Most people have the sense to realize it isn’t real; we are being given a performance, even when an actor appears for publicity-related activities such as talk shows.
It may be that the effort to get intimate photos of actors is done by people who cannot reconcile the emotional intensity they have had “with” these actors with the fact that their “relationship” cannot ever advance to sexual intimacy as it may have if their emotional experiences had occurred in real life with people who they really knew. The absence of the natural possibility may seem strange and unnatural – because it _is_ strange and unnatural – it’s art.
So, some people try to find a way around the impasse, hacking their way into elements that our culture equates with sexual intimacy – nudity.
Logic surely informs them of their error – they know full-well that they are committing a crime by stealing private nude photos, and that their feelings do not a relationship make. Intellect outweighs emotion in our species. It outweighs any natural desires. There is no justifying the crime; no amount of self-delusion could possibly excuse the hacking in anyone except the mentally ill.
But as pundits weigh in on how the motives of the hackers must surely be “vile”, I’d suggest that we not overlook how much natural, indeed “good” emotions may also be a motivation, albeit a motivation that should be undercut by any rational mind on examination of the facts.

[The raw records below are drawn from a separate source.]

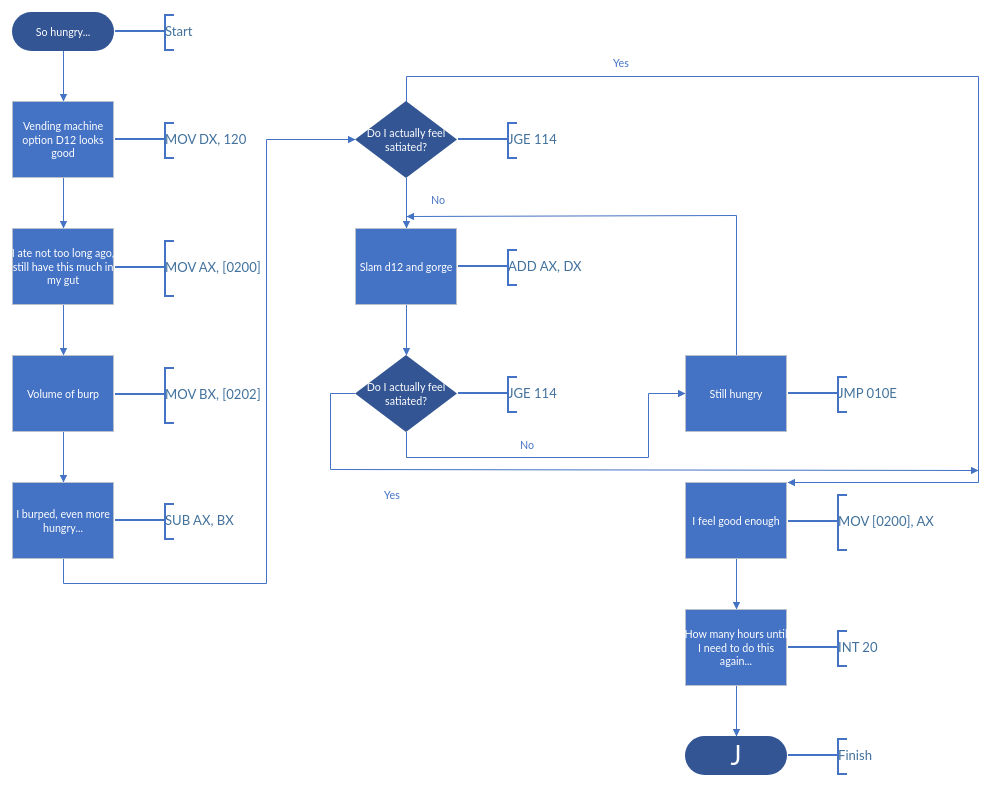
<!DOCTYPE html>
<html lang="en">
<head>
<meta charset="utf-8">
<title>Hunger flowchart</title>
<style>
  :root {
    --paper: #ffffff;
    --process: #4472c4;
    --process-edge: #b9c0cc;
    --accent: #335593;
    --line: #4472c4;
    --note: #41719c;
    --col-a: 12px;
    --col-b: 355px;
    --col-c: 685px;
  }
  * { box-sizing: border-box; margin: 0; padding: 0; }
  html, body { width: 998px; height: 787px; overflow: hidden; background: var(--paper); }
  .flowchart {
    position: relative;
    width: 998px;
    height: 787px;
    overflow: hidden;
    font: 10.7px/13.6px Lato, "Open Sans", sans-serif;
  }
  .connectors { position: absolute; inset: 0; }
  .connectors path { fill: none; stroke: var(--line); stroke-width: 1; }
  .connectors marker path { fill: var(--line); stroke: none; }

  .col-a { left: var(--col-a); }
  .col-b { left: var(--col-b); }
  .col-c { left: var(--col-c); }

  .node {
    position: absolute;
    width: 102px;
    height: 77px;
    display: flex;
    align-items: center;
    justify-content: center;
    text-align: center;
    white-space: nowrap;
    color: #fff;
  }
  .process { background: var(--process); border: 1px solid var(--process-edge); }
  .terminal { height: 39px; border-radius: 20px; background: var(--accent); }
  .decision { background: var(--accent); clip-path: polygon(50% 0, 100% 50%, 50% 100%, 0 50%); }
  .finale { font-size: 26px; line-height: 39px; }

  .note {
    position: absolute;
    width: 57px;
    height: 33px;
    margin-left: 103px;
    display: flex;
    align-items: center;
    padding-left: 50px;
    font-size: 13.1px;
    line-height: 16px;
    white-space: nowrap;
    color: var(--note);
  }
  .note.tall { height: 53px; }
  .note::before {
    content: "";
    position: absolute;
    left: 0;
    top: 50%;
    width: 50px;
    height: 2px;
    margin-top: -1px;
    background: var(--line);
  }
  .note::after {
    content: "";
    position: absolute;
    left: 49px;
    top: 0;
    width: 8px;
    height: 100%;
    border: 2px solid var(--line);
    border-right: 0;
  }
  .branch { position: absolute; transform: translate(-50%, -50%); color: var(--line); }
</style>
</head>
<body>
<main class="flowchart">
  <svg class="connectors" width="998" height="787" viewBox="0 0 998 787" aria-hidden="true">
    <defs>
      <marker id="arrow" markerUnits="userSpaceOnUse" markerWidth="8" markerHeight="8" refX="7" refY="4" orient="auto">
        <path d="M0 0.3L7.5 4L0 7.7Z"/>
      </marker>
    </defs>
    <g marker-end="url(#arrow)">
      <path marker-end="url(#arrow)" d="M63.5 51V101"/>
      <path marker-end="url(#arrow)" d="M63.5 178V228"/>
      <path marker-end="url(#arrow)" d="M63.5 305V355"/>
      <path marker-end="url(#arrow)" d="M63.5 432V482"/>
      <path marker-end="url(#arrow)" d="M63.5 559V583.5H266.5V139.5H355"/>
      <path marker-end="url(#arrow)" d="M406.5 178V228"/>
      <path marker-end="url(#arrow)" d="M406.5 305V355"/>
      <path marker-end="url(#arrow)" d="M406.5 102V76.5H978.5V482.5H788"/>
      <path marker-end="url(#arrow)" d="M406.5 432V457.5H648.5V393.5H685"/>
      <path marker-end="url(#arrow)" d="M355 393.5H330.5V469.5L978 470.5"/>
      <path marker-end="url(#arrow)" d="M736.5 355V215.5L407 216.5"/>
      <path marker-end="url(#arrow)" d="M736.5 559V609"/>
      <path marker-end="url(#arrow)" d="M736.5 686V736"/>
    </g>
  </svg>

  <div class="node terminal col-a" style="top:12px">So hungry...</div>
  <div class="note col-a" style="top:14px">Start</div>

  <div class="node process col-a" style="top:101px">Vending machine<br>option D12 looks<br>good</div>
  <div class="note col-a" style="top:122px">MOV DX, 120</div>

  <div class="node process col-a" style="top:228px">I ate not too long ago,<br>still have this much in<br>my gut</div>
  <div class="note tall col-a" style="top:240px">MOV AX, [0200]</div>

  <div class="node process col-a" style="top:355px">Volume of burp</div>
  <div class="note tall col-a" style="top:367px">MOV BX, [0202]</div>

  <div class="node process col-a" style="top:482px">I burped, even more<br>hungry...</div>
  <div class="note col-a" style="top:503px">SUB AX, BX</div>

  <div class="node decision col-b" style="top:101px">Do I actually feel<br>satiated?</div>
  <div class="note col-b" style="top:122px">JGE 114</div>

  <div class="node process col-b" style="top:228px">Slam d12 and gorge</div>
  <div class="note col-b" style="top:249px">ADD AX, DX</div>

  <div class="node decision col-b" style="top:355px">Do I actually feel<br>satiated?</div>
  <div class="note col-b" style="top:376px">JGE 114</div>

  <div class="node process col-c" style="top:355px">Still hungry</div>
  <div class="note col-c" style="top:376px">JMP 010E</div>

  <div class="node process col-c" style="top:482px">I feel good enough</div>
  <div class="note tall col-c" style="top:494px">MOV [0200], AX</div>

  <div class="node process col-c" style="top:609px">How many hours until<br>I need to do this<br>again...</div>
  <div class="note col-c" style="top:630px">INT 20</div>

  <div class="node terminal finale col-c" style="top:736px">J</div>
  <div class="note col-c" style="top:738px">Finish</div>

  <span class="branch" style="left:621px;top:63px">Yes</span>
  <span class="branch" style="left:438px;top:200px">No</span>
  <span class="branch" style="left:527px;top:445px">No</span>
  <span class="branch" style="left:392px;top:495px">Yes</span>
</main>
</body>
</html>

Perhaps all of that is obvious, and that is why it hasn’t been discussed much. But in case it wasn’t, I thought I’d jot that down.